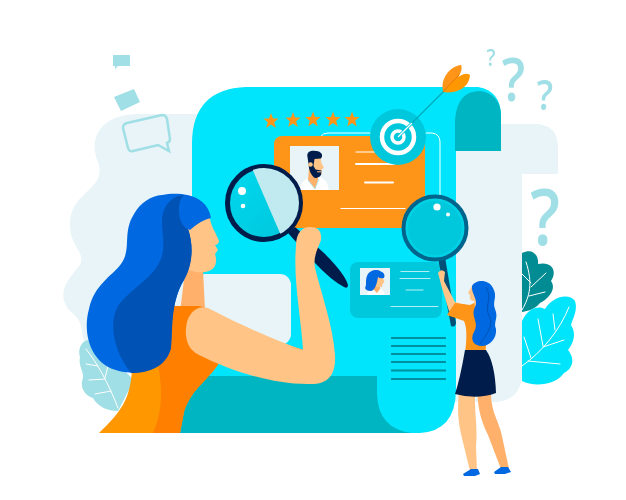
<!DOCTYPE html>
<html lang="en">
<head>
<meta charset="utf-8">
<title>Candidate search illustration</title>
<style>
:root{--cyan:#00e5fb;--teal:#00b5c2;--aqua:#00c8dc;--mist:#e8f4f7;--haze:#a0dfe6;--orange:#ff9518;--amber:#ff9800;--rust:#ff8000;--blue:#0068e0;--royal:#0053b5;--navy:#001c4a;--steel:#00648c;--skin:#ffc486;--shade:#ffb06a;--white:#fff}
html,body{margin:0;background:var(--white)}
body{width:626px;height:500px;overflow:hidden}
svg{display:block}
.cyan{fill:var(--cyan)}.teal{fill:var(--teal)}.aqua{fill:var(--aqua)}.mist{fill:var(--mist)}.haze{fill:var(--haze)}
.orange{fill:var(--orange)}.amber{fill:var(--amber)}.rust{fill:var(--rust)}.blue{fill:var(--blue)}.royal{fill:var(--royal)}
.navy{fill:var(--navy)}.skin{fill:var(--skin)}.shade{fill:var(--shade)}.white{fill:var(--white)}
.line{fill:none;stroke:var(--white);stroke-linecap:round}
.question{fill:var(--haze);font-family:"Open Sans","Noto Sans",sans-serif;font-weight:600;text-anchor:middle}
</style>
</head>
<body>
<svg width="626" height="500" viewBox="0 0 626 500" role="img" aria-label="Two women with magnifying glasses study candidate profiles on a large scroll">
<defs>
<path id="star" d="M0-8 2-2.500 7.600-2.500 3.200 1.200 4.800 7 0 3.600-4.800 7-3.200 1.200-7.600-2.500-2-2.500Z"/>
<linearGradient id="lens" x1="0" y1="0" x2="1" y2="1"><stop stop-color="#00d9ef"/><stop offset="1" stop-color="#00c5da"/></linearGradient>
<clipPath id="large-lens"><circle cx="264" cy="203" r="35"/></clipPath>
<clipPath id="man-frame"><rect x="290" y="146" width="49" height="44"/></clipPath>
</defs>

<g id="backdrop">
<path class="mist" d="M200 114H139C100 114 88 139 98 162C108 190 70 191 70 224C70 248 86 251 80 265C68 280 55 293 70 311C88 324 78 338 90 354L200 390Z"/>
<path class="mist" d="M450 124H536Q558 125 558 148V174H522V374Q521 401 494 402H450Z"/>
</g>

<g id="speech-bubbles">
<path class="haze" d="M113 55H130V66H118L115 69V66H113Z"/>
<path class="haze" d="M114 97 134 89 140 102 121 111Z"/>
<path d="M127 123 162 115Q166 115 167 119L170 139Q170 142 167 143L169 151 158 145 133 151Q129 152 128 148L123 128Q123 124 127 123Z" fill="none" stroke="#a0dfe6" stroke-width="2.500"/>
</g>

<g id="questions">
<text class="question" transform="translate(491 65.500) scale(.86 1)" font-size="23">?</text>
<text class="question" transform="translate(513.500 101) scale(.86 1)" font-size="60">?</text>
<text class="question" transform="translate(545 110) scale(.86 1)" font-size="42">?</text>
<text class="question" transform="translate(545 244.500) scale(.84 1)" font-size="78">?</text>
</g>

<g id="foliage">
<path d="M522 253C534 247 539 257 538 264C551 261 558 270 551 281C557 289 548 299 540 303C533 311 526 311 522 312Z" fill="#008c92"/>
<path class="line" stroke-width="1" d="M522 310C530 296 533 283 526 262M531 287 546 273M529 296 545 292M531 283 522 274"/>
<path class="cyan" d="M522 321C529 306 540 306 545 309C553 296 569 293 575 301C578 310 573 318 571 325C577 334 573 344 568 350C576 360 572 369 564 373C555 386 533 387 522 381Z"/>
<path class="line" stroke-width="1" d="M522 366C542 352 560 330 569 307M543 346 538 319M555 330 553 314M543 347 564 340M528 361 560 364M531 358 524 337"/>
<path class="haze" d="M92 340C83 338 77 348 80 357C78 366 84 371 83 378C79 388 86 396 93 398C98 407 108 411 118 411L134 380Z"/>
<path class="line" stroke-width="1" d="M86 349C97 363 108 382 118 408M98 366 86 364M105 379 89 380M111 391 95 394M105 378 109 362"/>
</g>

<g id="scroll">
<path class="teal" d="M178 433V376H400L412 433Z"/>
<path class="cyan" d="M192 376V142Q193 89 246 87H478Q501 91 501 116L456 145V391Q455 431 420 433H412Q378 429 377 394V376Z"/>
<path class="teal" d="M455 151V120Q457 91 480 91Q501 94 501 117V151Z"/>
<rect class="mist" x="192" y="274" width="99" height="71" rx="11"/>
<path d="M391 338H446M391 346H446M391 354H446M391 362H446M391 370.500H446M391 379H446" stroke="#008f9e" stroke-width="2"/>
</g>

<g id="rating" class="orange">
<use href="#star" x="271" y="121"/><use href="#star" x="293" y="120"/><use href="#star" x="313" y="119.500"/><use href="#star" x="333" y="119.500"/><use href="#star" x="352" y="119.500"/>
</g>

<g id="main-profile">
<path class="line" stroke-width="1" d="M321 136Q323 133 328 133H432Q440 134 440 142V196"/>
<rect class="orange" x="274" y="136" width="151" height="92" rx="8"/>
<rect class="mist" x="290" y="146" width="49" height="44"/>
<g id="bearded-man" clip-path="url(#man-frame)">
<path class="white" d="M299 191Q300 181 309 178L320 177Q328 180 329 191Z"/>
<path class="shade" d="M309 168H318V180L315 189 308 180Z"/>
<path class="skin" d="M310 156H320.500L321 162 324 168 321.500 169.500V175H311Z"/>
<path class="navy" d="M307.500 157C306 150 314 150 319 151.500Q324 154 321 158.500L314.500 159 313.500 166 315.500 169.500 321.500 170.500 321 175Q318 179.500 314 177.500Q309 173 308.500 164Z"/>
<circle class="skin" cx="310.500" cy="164.500" r="2.300"/>
<path d="M317 171.800H321.500" stroke="#ffc486" stroke-width="1"/>
<path d="M308 180 315 189 319 179" fill="none" stroke="#a0dfe6" stroke-width=".8"/>
</g>
<path class="line" stroke-width="1.200" d="M356 152H385M341 208.500H405"/>
<path class="line" stroke-width="2" d="M356 164H394M365 182.500H393"/>
</g>

<g id="target">
<circle class="aqua" cx="398" cy="137" r="28"/>
<circle cx="398" cy="137" r="16" fill="none" stroke="#fff" stroke-width="4.500"/>
<circle cx="398" cy="137" r="6" fill="none" stroke="#fff" stroke-width="3.500"/>
<path d="M400 135 412 123" stroke="#00c8dc" stroke-width="3"/>
<path d="M398 137 412 123" stroke="#fff" stroke-width="1.200"/>
<path d="M412 123 446 89" stroke="#00a9bb" stroke-width="1.200"/>
<path class="orange" d="M443 91C440 79 450 66 461 65C464 72 455 84 443 91Z"/>
<path class="amber" d="M443 92C455 94 469 89 470 75C462 70 453 82 443 92Z"/>
<path d="M443 91.500 459 75" stroke="#e86f00" stroke-width=".8"/>
</g>

<g id="second-profile">
<rect class="aqua" x="350" y="262" width="92" height="56" rx="8"/>
<rect class="mist" x="360" y="268" width="30" height="27"/>
<path class="white" d="M367 295Q368 289 374 288H379Q384 290 385 295Z"/>
<path class="shade" d="M373 283H380V289L377 293 373 289Z"/>
<path class="skin" d="M374 276H382L384.500 282 382.500 284 382 287H376Z"/>
<path class="blue" d="M365 288C367 284 365 281 367 276C369 270 377 269 380 271Q386 273 384 278Q380 279 378 277C377 284 375 290 371 291Q366 291 365 288Z"/>
<path class="line" stroke-width="1.200" d="M401 271.500H429M400 278.500H430M406 290H423M391 306.500H438" opacity=".7"/>
</g>

<g id="large-magnifier">
<path class="navy" d="M288 233 295 227 324 253Q345 274 348 285Q348 289 344 287Q332 281 315 263Z"/>
<circle cx="264" cy="203" r="36.500" fill="url(#lens)" stroke="#001c4a" stroke-width="5"/>
<path d="M251 166H305V240H283Z" fill="#c1eaf0" clip-path="url(#large-lens)"/>
<circle class="white" cx="242" cy="191" r="4"/><circle class="white" cx="243" cy="206" r="2.300"/>
</g>

<g id="large-woman">
<path class="shade" d="M186 264 203 270 205 310 180 312Z"/>
<path class="amber" d="M99 433C122 411 130 399 132 370L168 306H198C218 309 224 329 222 358C211 379 191 388 184 412L180 433Z"/>
<path class="rust" d="M168 306H198C219 309 225 331 222 358C211 379 191 388 184 412L180 433H153C165 407 162 376 154 350Z"/>
<path class="skin" d="M208 308C235 322 273 340 303 350C301 317 293 279 296 246C296 231 304 226 311 227C319 227 322 233 321 240C317 250 313 258 315 268C322 296 333 326 335 355C336 374 329 384 311 384C274 385 231 371 199 355C186 349 184 334 187 322C190 311 199 305 208 308Z"/>
<path d="M303 350 291 347" fill="none" stroke="#ffb06a"/>
<path class="skin" d="M184 224 209 214Q211 226 215 232L219 241Q219 244 215 245L218 250 215 254 216 258Q217 268 209 271Q199 275 184 268Z"/>
<path class="blue" d="M162 195C177 192 190 195 196 198C203 201 204 226 188 229C194 246 192 265 184 280C170 303 172 331 171 348C165 370 140 376 119 371C91 365 82 334 89 309C94 285 111 277 121 264C132 249 122 233 134 214C141 202 151 196 162 195Z"/>
<path class="royal" d="M184 195Q179 202 180 216L188 229C195 249 191 268 184 280C170 303 173 331 171 348C166 368 147 373 131 373C114 352 108 323 118 306C130 289 151 280 160 261C169 242 156 222 166 206Q172 196 184 195Z"/>
<path class="blue" d="M184 195C199 196 209 205 211 218Q201 220 190 230Q180 227 179 213Q178 200 184 195Z"/>
</g>

<g id="small-woman">
<path d="M438 258 445 257 456 323Q455 328 451 326Z" fill="#004f77"/>
<circle cx="435" cy="228" r="31.500" fill="#00d2e6" stroke="#00648c" stroke-width="4"/>
<circle cx="435" cy="228" r="27" fill="#00c8dc"/>
<circle class="white" cx="437" cy="207" r="3.600"/><circle class="white" cx="448" cy="214.500" r="2"/>
<path class="shade" d="M477 389H491C490 413 500 421 503 441L509 469H501L488 435C480 419 478 407 477 389Z"/>
<path class="skin" d="M459 389H475C474 411 478 428 476 446L477 471H470L461 434C457 416 458 404 459 389Z"/>
<path class="blue" d="M463 474 471 469H478L480 474 475 476H464ZM494 472 501 467H508L511 472 505 474H495Z"/>
<path class="skin" d="M438 273Q441 268 445 272L444 281 455 302 470 306 471 319Q458 319 449 311L442 288Z"/>
<path class="orange" d="M455 303 470 305 478 301Q490 306 489 323L485 354H465C467 337 467 328 464 321L447 315Z"/>
<path class="skin" d="M472 286 481 283 484 300 475 308 474 301Q469 301 470 295L468 293Z"/>
<path class="blue" d="M472 286C475 280 488 278 493 288C498 297 492 301 495 309C499 318 493 322 496 329C497 339 489 346 482 346C473 346 470 339 474 332C480 322 470 317 475 307C479 300 471 294 472 286Z"/>
<path d="M486 287C493 299 484 305 489 316C494 325 487 334 480 344" fill="none" stroke="#0053b5"/>
<path class="navy" d="M465 350H486Q495 363 496 393Q477 400 455 394Q460 379 465 350Z"/>
</g>
</svg>
</body>
</html>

[About this exercise] Among the records above, extract exactly the lines from the line with "338H446M391 346H446M391 354H446M391" to the line with "157C306 150 314", both lines included, and leave out the rest.

[Exercise solution]
<path d="M391 338H446M391 346H446M391 354H446M391 362H446M391 370.500H446M391 379H446" stroke="#008f9e" stroke-width="2"/>
</g>

<g id="rating" class="orange">
<use href="#star" x="271" y="121"/><use href="#star" x="293" y="120"/><use href="#star" x="313" y="119.500"/><use href="#star" x="333" y="119.500"/><use href="#star" x="352" y="119.500"/>
</g>

<g id="main-profile">
<path class="line" stroke-width="1" d="M321 136Q323 133 328 133H432Q440 134 440 142V196"/>
<rect class="orange" x="274" y="136" width="151" height="92" rx="8"/>
<rect class="mist" x="290" y="146" width="49" height="44"/>
<g id="bearded-man" clip-path="url(#man-frame)">
<path class="white" d="M299 191Q300 181 309 178L320 177Q328 180 329 191Z"/>
<path class="shade" d="M309 168H318V180L315 189 308 180Z"/>
<path class="skin" d="M310 156H320.500L321 162 324 168 321.500 169.500V175H311Z"/>
<path class="navy" d="M307.500 157C306 150 314 150 319 151.500Q324 154 321 158.500L314.500 159 313.500 166 315.500 169.500 321.500 170.500 321 175Q318 179.500 314 177.500Q309 173 308.500 164Z"/>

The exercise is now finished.